(Data records)
+ + + + +

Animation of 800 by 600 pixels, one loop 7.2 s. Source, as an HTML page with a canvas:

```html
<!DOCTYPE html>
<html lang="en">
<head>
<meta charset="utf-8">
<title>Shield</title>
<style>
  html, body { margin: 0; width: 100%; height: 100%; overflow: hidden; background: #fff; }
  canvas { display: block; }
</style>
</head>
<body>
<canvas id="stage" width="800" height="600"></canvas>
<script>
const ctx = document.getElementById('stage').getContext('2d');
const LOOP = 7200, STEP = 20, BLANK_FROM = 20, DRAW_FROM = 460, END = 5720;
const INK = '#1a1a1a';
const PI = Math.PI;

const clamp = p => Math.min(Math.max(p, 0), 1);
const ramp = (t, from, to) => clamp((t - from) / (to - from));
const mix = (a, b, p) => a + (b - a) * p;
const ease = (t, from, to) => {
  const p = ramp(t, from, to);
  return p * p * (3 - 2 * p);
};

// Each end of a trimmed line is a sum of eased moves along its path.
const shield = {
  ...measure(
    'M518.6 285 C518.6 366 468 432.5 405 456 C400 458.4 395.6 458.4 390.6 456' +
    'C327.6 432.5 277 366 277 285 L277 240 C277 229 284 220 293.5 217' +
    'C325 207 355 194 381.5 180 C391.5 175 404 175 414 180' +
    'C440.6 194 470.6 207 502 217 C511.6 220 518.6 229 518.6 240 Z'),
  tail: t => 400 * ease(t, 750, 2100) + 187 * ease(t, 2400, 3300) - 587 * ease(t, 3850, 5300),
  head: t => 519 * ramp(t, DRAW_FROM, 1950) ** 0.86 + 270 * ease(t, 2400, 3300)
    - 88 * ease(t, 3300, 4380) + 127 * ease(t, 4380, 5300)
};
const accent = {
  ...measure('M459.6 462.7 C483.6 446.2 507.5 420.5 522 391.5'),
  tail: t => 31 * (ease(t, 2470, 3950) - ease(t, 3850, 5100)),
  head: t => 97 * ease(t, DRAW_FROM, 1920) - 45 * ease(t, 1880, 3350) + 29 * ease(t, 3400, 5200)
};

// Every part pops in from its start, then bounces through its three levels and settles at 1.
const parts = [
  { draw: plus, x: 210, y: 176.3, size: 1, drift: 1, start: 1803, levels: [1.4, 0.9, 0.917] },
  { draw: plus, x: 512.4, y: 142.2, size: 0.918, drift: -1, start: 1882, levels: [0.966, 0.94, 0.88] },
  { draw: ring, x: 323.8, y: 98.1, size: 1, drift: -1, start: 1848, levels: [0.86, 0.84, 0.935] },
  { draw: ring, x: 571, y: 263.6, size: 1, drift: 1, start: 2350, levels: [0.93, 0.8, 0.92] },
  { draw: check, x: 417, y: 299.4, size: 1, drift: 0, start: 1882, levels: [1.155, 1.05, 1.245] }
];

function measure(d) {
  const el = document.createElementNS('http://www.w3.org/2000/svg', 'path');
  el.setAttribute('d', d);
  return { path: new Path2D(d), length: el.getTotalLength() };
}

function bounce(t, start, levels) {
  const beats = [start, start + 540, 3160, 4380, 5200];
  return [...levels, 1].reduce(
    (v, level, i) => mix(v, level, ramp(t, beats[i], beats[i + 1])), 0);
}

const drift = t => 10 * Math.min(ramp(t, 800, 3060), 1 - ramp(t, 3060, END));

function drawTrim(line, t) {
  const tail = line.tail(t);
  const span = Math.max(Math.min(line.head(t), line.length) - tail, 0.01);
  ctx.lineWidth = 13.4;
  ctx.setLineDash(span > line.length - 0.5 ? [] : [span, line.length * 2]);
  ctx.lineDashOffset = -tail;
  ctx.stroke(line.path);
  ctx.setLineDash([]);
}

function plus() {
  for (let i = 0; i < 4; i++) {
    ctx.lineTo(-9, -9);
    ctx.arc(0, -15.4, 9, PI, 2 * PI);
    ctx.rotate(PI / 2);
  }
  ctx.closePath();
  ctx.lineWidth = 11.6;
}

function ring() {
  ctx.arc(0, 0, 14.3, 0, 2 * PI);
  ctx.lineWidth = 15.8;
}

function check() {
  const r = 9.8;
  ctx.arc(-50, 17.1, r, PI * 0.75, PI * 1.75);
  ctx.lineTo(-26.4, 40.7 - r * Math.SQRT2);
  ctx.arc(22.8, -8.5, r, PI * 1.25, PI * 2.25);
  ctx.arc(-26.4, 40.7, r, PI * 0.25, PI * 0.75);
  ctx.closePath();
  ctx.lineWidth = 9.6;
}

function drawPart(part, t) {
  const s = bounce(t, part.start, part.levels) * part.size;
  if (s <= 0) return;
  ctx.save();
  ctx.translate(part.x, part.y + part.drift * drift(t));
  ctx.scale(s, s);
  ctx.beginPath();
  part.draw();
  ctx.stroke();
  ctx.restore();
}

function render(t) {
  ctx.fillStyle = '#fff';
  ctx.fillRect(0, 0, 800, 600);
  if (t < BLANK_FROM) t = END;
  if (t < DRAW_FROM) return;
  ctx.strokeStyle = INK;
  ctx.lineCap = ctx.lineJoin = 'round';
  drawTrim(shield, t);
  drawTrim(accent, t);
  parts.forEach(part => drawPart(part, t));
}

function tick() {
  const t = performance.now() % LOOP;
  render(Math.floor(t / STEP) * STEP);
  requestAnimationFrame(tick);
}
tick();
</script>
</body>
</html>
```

+ + + + +

Nothing in the data above should change. Please copy it all.

# [Answer to this task]
Animation of 800 by 600 pixels, one loop 7.2 s. Source, as an HTML page with a canvas:

```html
<!DOCTYPE html>
<html lang="en">
<head>
<meta charset="utf-8">
<title>Shield</title>
<style>
  html, body { margin: 0; width: 100%; height: 100%; overflow: hidden; background: #fff; }
  canvas { display: block; }
</style>
</head>
<body>
<canvas id="stage" width="800" height="600"></canvas>
<script>
const ctx = document.getElementById('stage').getContext('2d');
const LOOP = 7200, STEP = 20, BLANK_FROM = 20, DRAW_FROM = 460, END = 5720;
const INK = '#1a1a1a';
const PI = Math.PI;

const clamp = p => Math.min(Math.max(p, 0), 1);
const ramp = (t, from, to) => clamp((t - from) / (to - from));
const mix = (a, b, p) => a + (b - a) * p;
const ease = (t, from, to) => {
  const p = ramp(t, from, to);
  return p * p * (3 - 2 * p);
};

// Each end of a trimmed line is a sum of eased moves along its path.
const shield = {
  ...measure(
    'M518.6 285 C518.6 366 468 432.5 405 456 C400 458.4 395.6 458.4 390.6 456' +
    'C327.6 432.5 277 366 277 285 L277 240 C277 229 284 220 293.5 217' +
    'C325 207 355 194 381.5 180 C391.5 175 404 175 414 180' +
    'C440.6 194 470.6 207 502 217 C511.6 220 518.6 229 518.6 240 Z'),
  tail: t => 400 * ease(t, 750, 2100) + 187 * ease(t, 2400, 3300) - 587 * ease(t, 3850, 5300),
  head: t => 519 * ramp(t, DRAW_FROM, 1950) ** 0.86 + 270 * ease(t, 2400, 3300)
    - 88 * ease(t, 3300, 4380) + 127 * ease(t, 4380, 5300)
};
const accent = {
  ...measure('M459.6 462.7 C483.6 446.2 507.5 420.5 522 391.5'),
  tail: t => 31 * (ease(t, 2470, 3950) - ease(t, 3850, 5100)),
  head: t => 97 * ease(t, DRAW_FROM, 1920) - 45 * ease(t, 1880, 3350) + 29 * ease(t, 3400, 5200)
};

// Every part pops in from its start, then bounces through its three levels and settles at 1.
const parts = [
  { draw: plus, x: 210, y: 176.3, size: 1, drift: 1, start: 1803, levels: [1.4, 0.9, 0.917] },
  { draw: plus, x: 512.4, y: 142.2, size: 0.918, drift: -1, start: 1882, levels: [0.966, 0.94, 0.88] },
  { draw: ring, x: 323.8, y: 98.1, size: 1, drift: -1, start: 1848, levels: [0.86, 0.84, 0.935] },
  { draw: ring, x: 571, y: 263.6, size: 1, drift: 1, start: 2350, levels: [0.93, 0.8, 0.92] },
  { draw: check, x: 417, y: 299.4, size: 1, drift: 0, start: 1882, levels: [1.155, 1.05, 1.245] }
];

function measure(d) {
  const el = document.createElementNS('http://www.w3.org/2000/svg', 'path');
  el.setAttribute('d', d);
  return { path: new Path2D(d), length: el.getTotalLength() };
}

function bounce(t, start, levels) {
  const beats = [start, start + 540, 3160, 4380, 5200];
  return [...levels, 1].reduce(
    (v, level, i) => mix(v, level, ramp(t, beats[i], beats[i + 1])), 0);
}

const drift = t => 10 * Math.min(ramp(t, 800, 3060), 1 - ramp(t, 3060, END));

function drawTrim(line, t) {
  const tail = line.tail(t);
  const span = Math.max(Math.min(line.head(t), line.length) - tail, 0.01);
  ctx.lineWidth = 13.4;
  ctx.setLineDash(span > line.length - 0.5 ? [] : [span, line.length * 2]);
  ctx.lineDashOffset = -tail;
  ctx.stroke(line.path);
  ctx.setLineDash([]);
}

function plus() {
  for (let i = 0; i < 4; i++) {
    ctx.lineTo(-9, -9);
    ctx.arc(0, -15.4, 9, PI, 2 * PI);
    ctx.rotate(PI / 2);
  }
  ctx.closePath();
  ctx.lineWidth = 11.6;
}

function ring() {
  ctx.arc(0, 0, 14.3, 0, 2 * PI);
  ctx.lineWidth = 15.8;
}

function check() {
  const r = 9.8;
  ctx.arc(-50, 17.1, r, PI * 0.75, PI * 1.75);
  ctx.lineTo(-26.4, 40.7 - r * Math.SQRT2);
  ctx.arc(22.8, -8.5, r, PI * 1.25, PI * 2.25);
  ctx.arc(-26.4, 40.7, r, PI * 0.25, PI * 0.75);
  ctx.closePath();
  ctx.lineWidth = 9.6;
}

function drawPart(part, t) {
  const s = bounce(t, part.start, part.levels) * part.size;
  if (s <= 0) return;
  ctx.save();
  ctx.translate(part.x, part.y + part.drift * drift(t));
  ctx.scale(s, s);
  ctx.beginPath();
  part.draw();
  ctx.stroke();
  ctx.restore();
}

function render(t) {
  ctx.fillStyle = '#fff';
  ctx.fillRect(0, 0, 800, 600);
  if (t < BLANK_FROM) t = END;
  if (t < DRAW_FROM) return;
  ctx.strokeStyle = INK;
  ctx.lineCap = ctx.lineJoin = 'round';
  drawTrim(shield, t);
  drawTrim(accent, t);
  parts.forEach(part => drawPart(part, t));
}

function tick() {
  const t = performance.now() % LOOP;
  render(Math.floor(t / STEP) * STEP);
  requestAnimationFrame(tick);
}
tick();
</script>
</body>
</html>
```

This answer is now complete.